* Records for the task:
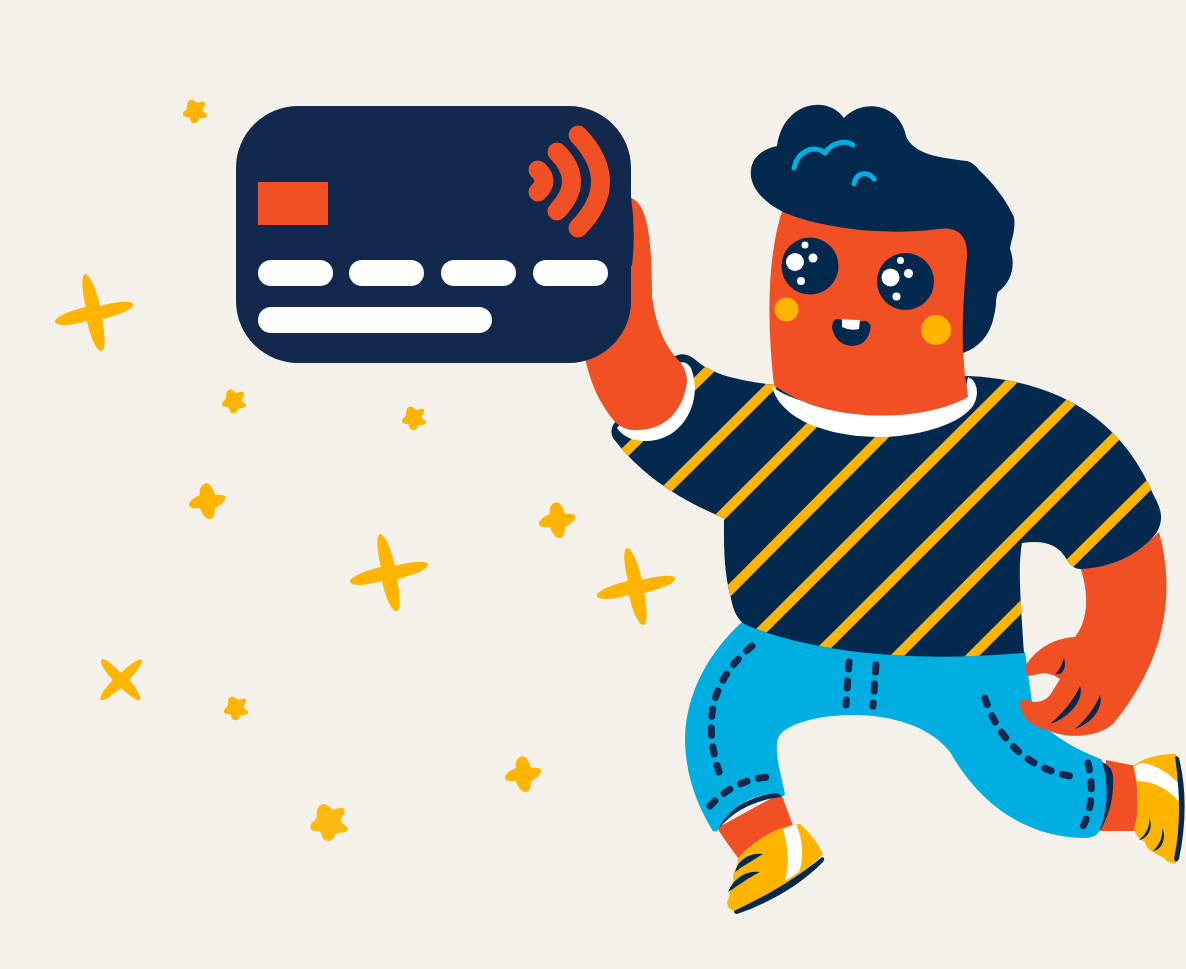
<!DOCTYPE html>
<html lang="en">
<head>
<meta charset="utf-8">
<title>Running boy with a payment card</title>
<style>
:root {
  --paper: #f4f1ea;
  --navy: #032a4e;
  --card: #12294d;
  --orange: #f15024;
  --yellow: #ffb500;
  --blue: #00aee2;
  --white: #fff;
}
html, body { margin: 0; height: 100%; overflow: hidden; background: var(--paper); }
svg { display: block; width: 1186px; height: 969px; }
.navy { fill: var(--navy); }
.card { fill: var(--card); }
.orange { fill: var(--orange); }
.yellow { fill: var(--yellow); }
.blue { fill: var(--blue); }
.white { fill: var(--white); }
.waves { fill: none; stroke: var(--orange); stroke-width: 19; stroke-linecap: round; stroke-linejoin: round; }
.stripes { stroke: var(--yellow); stroke-width: 10; }
.stitches { fill: none; stroke: var(--card); stroke-width: 7; stroke-linecap: round; stroke-dasharray: 7 12; }
.curls { fill: none; stroke: var(--blue); stroke-width: 5; stroke-linecap: round; stroke-linejoin: round; }
</style>
</head>
<body>
<svg viewBox="0 0 1186 969" role="img" aria-label="A smiling boy runs holding up a large payment card, with stars trailing behind">
  <defs>
    <path id="star-large" d="M-9-39C-4-39 3-22 6-7C20-11 37-13 39-9C41-4 22 3 8 6C11 20 12 37 8 38C2 39-4 22-7 8C-20 12-37 14-39 9C-40 4-22-3-8-6C-11-18-14-37-9-39Z"/>
    <path id="star-medium" d="M-3-17C2-20 6-13 8-6C14-7 20-6 18-2C17 2 12 5 8 7C8 12 7 18 3 18C-2 18-5 13-7 7C-13 8-19 7-18 3C-17-1-12-4-7-6C-8-10-7-15-3-17Z"/>
    <path id="star-small" d="M-5-11C-2-13 0-9 3-8C6-9 9-10 10-8C11-5 7-3 8 0C9 2 13 3 12 5C10 8 6 6 4 8C3 11 1 13-2 12C-5 11-4 8-6 6C-9 6-12 6-12 3C-12 0-9 0-8-3C-8-6-8-10-5-11Z"/>
    <path id="star-cross" d="M-19-21C-14-21-6-13 0-7C6-13 18-23 21-20C22-17 14-6 8 0C14 6 21 16 19 20C15 22 6 13 0 8C-6 13-17 22-20 20C-23 17-14 6-8 0C-14-6-23-18-19-21Z"/>
    <g id="eye">
      <circle class="navy" r="28.5"/>
      <g class="white">
        <circle cx="-15" cy="-4" r="9"/>
        <circle cx="-5" cy="-21" r="3.5"/>
        <circle cx="3" cy="-8" r="4.5"/>
        <circle cx="-9" cy="15" r="4"/>
      </g>
    </g>
    <path id="shirt-shape" d="M672 358Q684 349 697 361C712 374 735 380 775 385L968 376C1058 380 1122 420 1153 494C1163 512 1163 520 1157 532C1140 555 1110 568 1080 569Q1073 569 1067 560C1058 543 1042 540 1022 543C1018 568 1020 590 1024 653C920 662 820 655 746 625Q734 618 731 598C723 570 724 540 724 518C680 500 641 475 613 438Q609 430 615 422Z"/>
    <clipPath id="shirt-clip"><use href="#shirt-shape"/></clipPath>
  </defs>

  <rect fill="var(--paper)" width="1186" height="969"/>

  <g id="stars" class="yellow">
    <use href="#star-large" x="94" y="313"/>
    <use href="#star-large" x="389" y="573"/>
    <use href="#star-large" x="636" y="587"/>
    <use href="#star-medium" x="207" y="501"/>
    <use href="#star-medium" x="557" y="520"/>
    <use href="#star-medium" x="523" y="774"/>
    <use href="#star-small" x="195" y="111"/>
    <use href="#star-small" x="234" y="401"/>
    <use href="#star-small" x="414" y="418"/>
    <use href="#star-small" x="236" y="708"/>
    <use href="#star-small" transform="translate(329 822) scale(1.55)" opacity=".93"/>
    <use href="#star-cross" x="121" y="680"/>
  </g>

  <g id="front-foot">
    <path class="orange" d="M717 828L781 793L793 826L739 859Q728 845 717 828Z"/>
    <path class="yellow" d="M739 857C755 840 777 826 800 824C809 832 818 843 823 854C798 880 769 898 735 911Q727 909 727 902C730 896 730 892 731 886C735 880 732 878 734 872C738 866 737 862 739 857Z"/>
    <path class="white" d="M783 829L796 824C803 840 804 858 799 872L785 881C790 863 788 846 783 829Z"/>
    <path class="navy" d="M735 872C738 859 751 852 763 854C754 860 744 865 735 872ZM728 892C734 878 746 870 760 872C748 878 739 885 728 892ZM734 911C766 896 797 878 822 857Q826 858 823 862C799 886 769 903 737 914Q734 914 734 911Z"/>
  </g>

  <g id="back-foot">
    <path class="orange" d="M1106 760L1136 766L1139 831L1098 831Z"/>
    <path class="yellow" d="M1133 766C1145 757 1160 754 1176 754L1181 790L1176 863Q1168 864 1164 858L1153 852Q1146 849 1145 842Q1136 838 1134 829C1140 808 1138 786 1133 766Z"/>
    <path class="white" d="M1134 767Q1139 763 1144 763C1158 766 1170 774 1179 784L1180 803C1170 790 1154 781 1137 781Z"/>
    <path class="navy" d="M1175 757Q1177 755 1179 758C1187 790 1186 826 1179 859Q1176 864 1174 859C1181 825 1180 790 1175 757ZM1139 840C1147 833 1150 826 1149 818C1154 826 1148 839 1139 840ZM1153 851C1160 844 1163 837 1162 828C1167 837 1162 850 1153 851Z"/>
  </g>

  <g id="jeans">
    <path class="navy" d="M717 827C730 806 752 796 782 791L781 797C756 800 736 809 720 827ZM1102 762Q1112 766 1113 776C1114 795 1110 814 1101 829L1093 831Z"/>
    <path class="blue" d="M742 622C825 650 930 663 1025 652L1032 702L1046 728C1063 742 1082 752 1101 759C1111 786 1106 815 1099 832Q1095 838 1083 838C1025 836 980 805 950 752C930 726 890 714 848 715C815 716 785 724 778 738C774 753 781 774 785 794Q783 799 778 793C753 794 730 806 717 831Q713 833 711 828C693 797 685 768 685 738C686 693 709 652 742 622Z"/>
    <g class="stitches">
      <path d="M752 646C713 679 702 718 719 772"/>
      <path d="M710 806C727 787 750 777 773 777"/>
      <path d="M849 662L846 705"/>
      <path d="M876 665L873 706"/>
      <path d="M985 698C999 742 1031 771 1076 777"/>
      <path d="M1088 763C1094 789 1092 811 1081 830"/>
    </g>
  </g>

  <g id="resting-arm">
    <path class="orange" d="M1080 567C1111 565 1138 552 1159 532C1177 597 1163 664 1113 724C1097 738 1066 739 1047 730C1032 727 1020 716 1020 703Q1021 698 1027 700C1036 704 1046 702 1052 692L1060 679Q1053 674 1044 673L1029 676Q1024 672 1026 665C1037 648 1055 638 1075 637C1090 618 1088 590 1080 567Z"/>
    <path class="navy" d="M1055 674C1060 670 1062 664 1064 658C1067 667 1063 676 1055 674ZM1050 724C1063 713 1073 701 1080 686C1085 699 1069 718 1050 724ZM1075 729C1087 718 1095 708 1100 695C1104 706 1093 723 1075 729Z"/>
  </g>

  <g id="shirt">
    <use class="navy" href="#shirt-shape"/>
    <g class="stripes" clip-path="url(#shirt-clip)">
      <path d="M718 361L608 469M781 376L658 498M828 409L710 527M892 427L716 604M1021 372L750 642M1081 392L811 661M1126 426L884 669M1160 474L1058 575M1037 591L960 668"/>
    </g>
    <path class="white" d="M772 386C800 412 920 424 966 392Q966 384 968 377Q977 381 977 393C976 405 970 412 956 420C910 444 836 442 796 417C784 409 775 399 772 386Z"/>
  </g>

  <g id="raised-arm">
    <path class="white" d="M678 363Q686 360 691 368C704 402 682 441 646 441Q626 441 617 428L650 390Z"/>
    <path class="orange" d="M625 197C645 197 652 225 652 297C656 325 664 346 681 363Q687 372 687 381C684 410 665 430 638 430Q625 431 616 423C601 406 591 386 585 358Z"/>
  </g>

  <g id="payment-card">
    <rect class="card" x="236" y="106" width="395" height="257" rx="62"/>
    <path class="card" d="M628 190L631 197Q636 230 632 265L628 270Z"/>
    <rect class="orange" x="258" y="182" width="70" height="43"/>
    <g class="white">
      <rect x="258" y="260" width="75" height="26" rx="13"/>
      <rect x="349" y="260" width="75" height="26" rx="13"/>
      <rect x="441" y="260" width="75" height="26" rx="13"/>
      <rect x="533" y="260" width="75" height="26" rx="13"/>
      <rect x="258" y="307" width="234" height="26" rx="13"/>
    </g>
    <path class="waves" d="M538 170Q550 181 538 192M557 152Q586 181 557 211M578 135Q623 182 578 228"/>
  </g>

  <g id="head">
    <path class="orange" d="M784 205L960 220L972 240L963 350Q964 374 968 397C920 424 822 423 774 385C768 330 765 260 784 205Z"/>
    <path class="navy" d="M777 146C783 102 827 94 844 118C861 99 899 102 906 136C913 154 940 158 967 161Q974 163 979 170C994 184 1006 200 1014 217C1016 230 1011 240 1010 249C1016 264 1012 282 998 292C995 299 997 305 994 316C990 336 978 348 963 353C962 320 964 292 967 256C968 235 957 226 938 229C890 236 822 229 783 212C762 201 749 186 751 170C752 158 762 149 777 146Z"/>
    <path class="curls" d="M794 168C798 149 816 145 825 153C832 142 846 140 853 145M854 184C856 172 868 171 874 179"/>
    <use href="#eye" x="810" y="266"/>
    <use href="#eye" x="905.5" y="281.5"/>
    <circle class="yellow" cx="786.5" cy="309.500" r="12"/>
    <circle class="yellow" cx="936" cy="330" r="15"/>
    <path class="navy" d="M837 319Q852 322 866 321Q872 323 870 331C867 342 860 346 851 346C841 345 834 338 832 328Q832 320 837 319Z"/>
    <path class="white" d="M842 319Q851 320 860 320L859 329Q850 331 842 327Z"/>
  </g>
</svg>
</body>
</html>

* Activity:
Could you reproduce, exactly, every line above from the line with "170Q550 181 538" to the line with "205L960 220L972 240L963", and no other line? Both ends count.

* Output for this exercise:
    <path class="waves" d="M538 170Q550 181 538 192M557 152Q586 181 557 211M578 135Q623 182 578 228"/>
  </g>

  <g id="head">
    <path class="orange" d="M784 205L960 220L972 240L963 350Q964 374 968 397C920 424 822 423 774 385C768 330 765 260 784 205Z"/>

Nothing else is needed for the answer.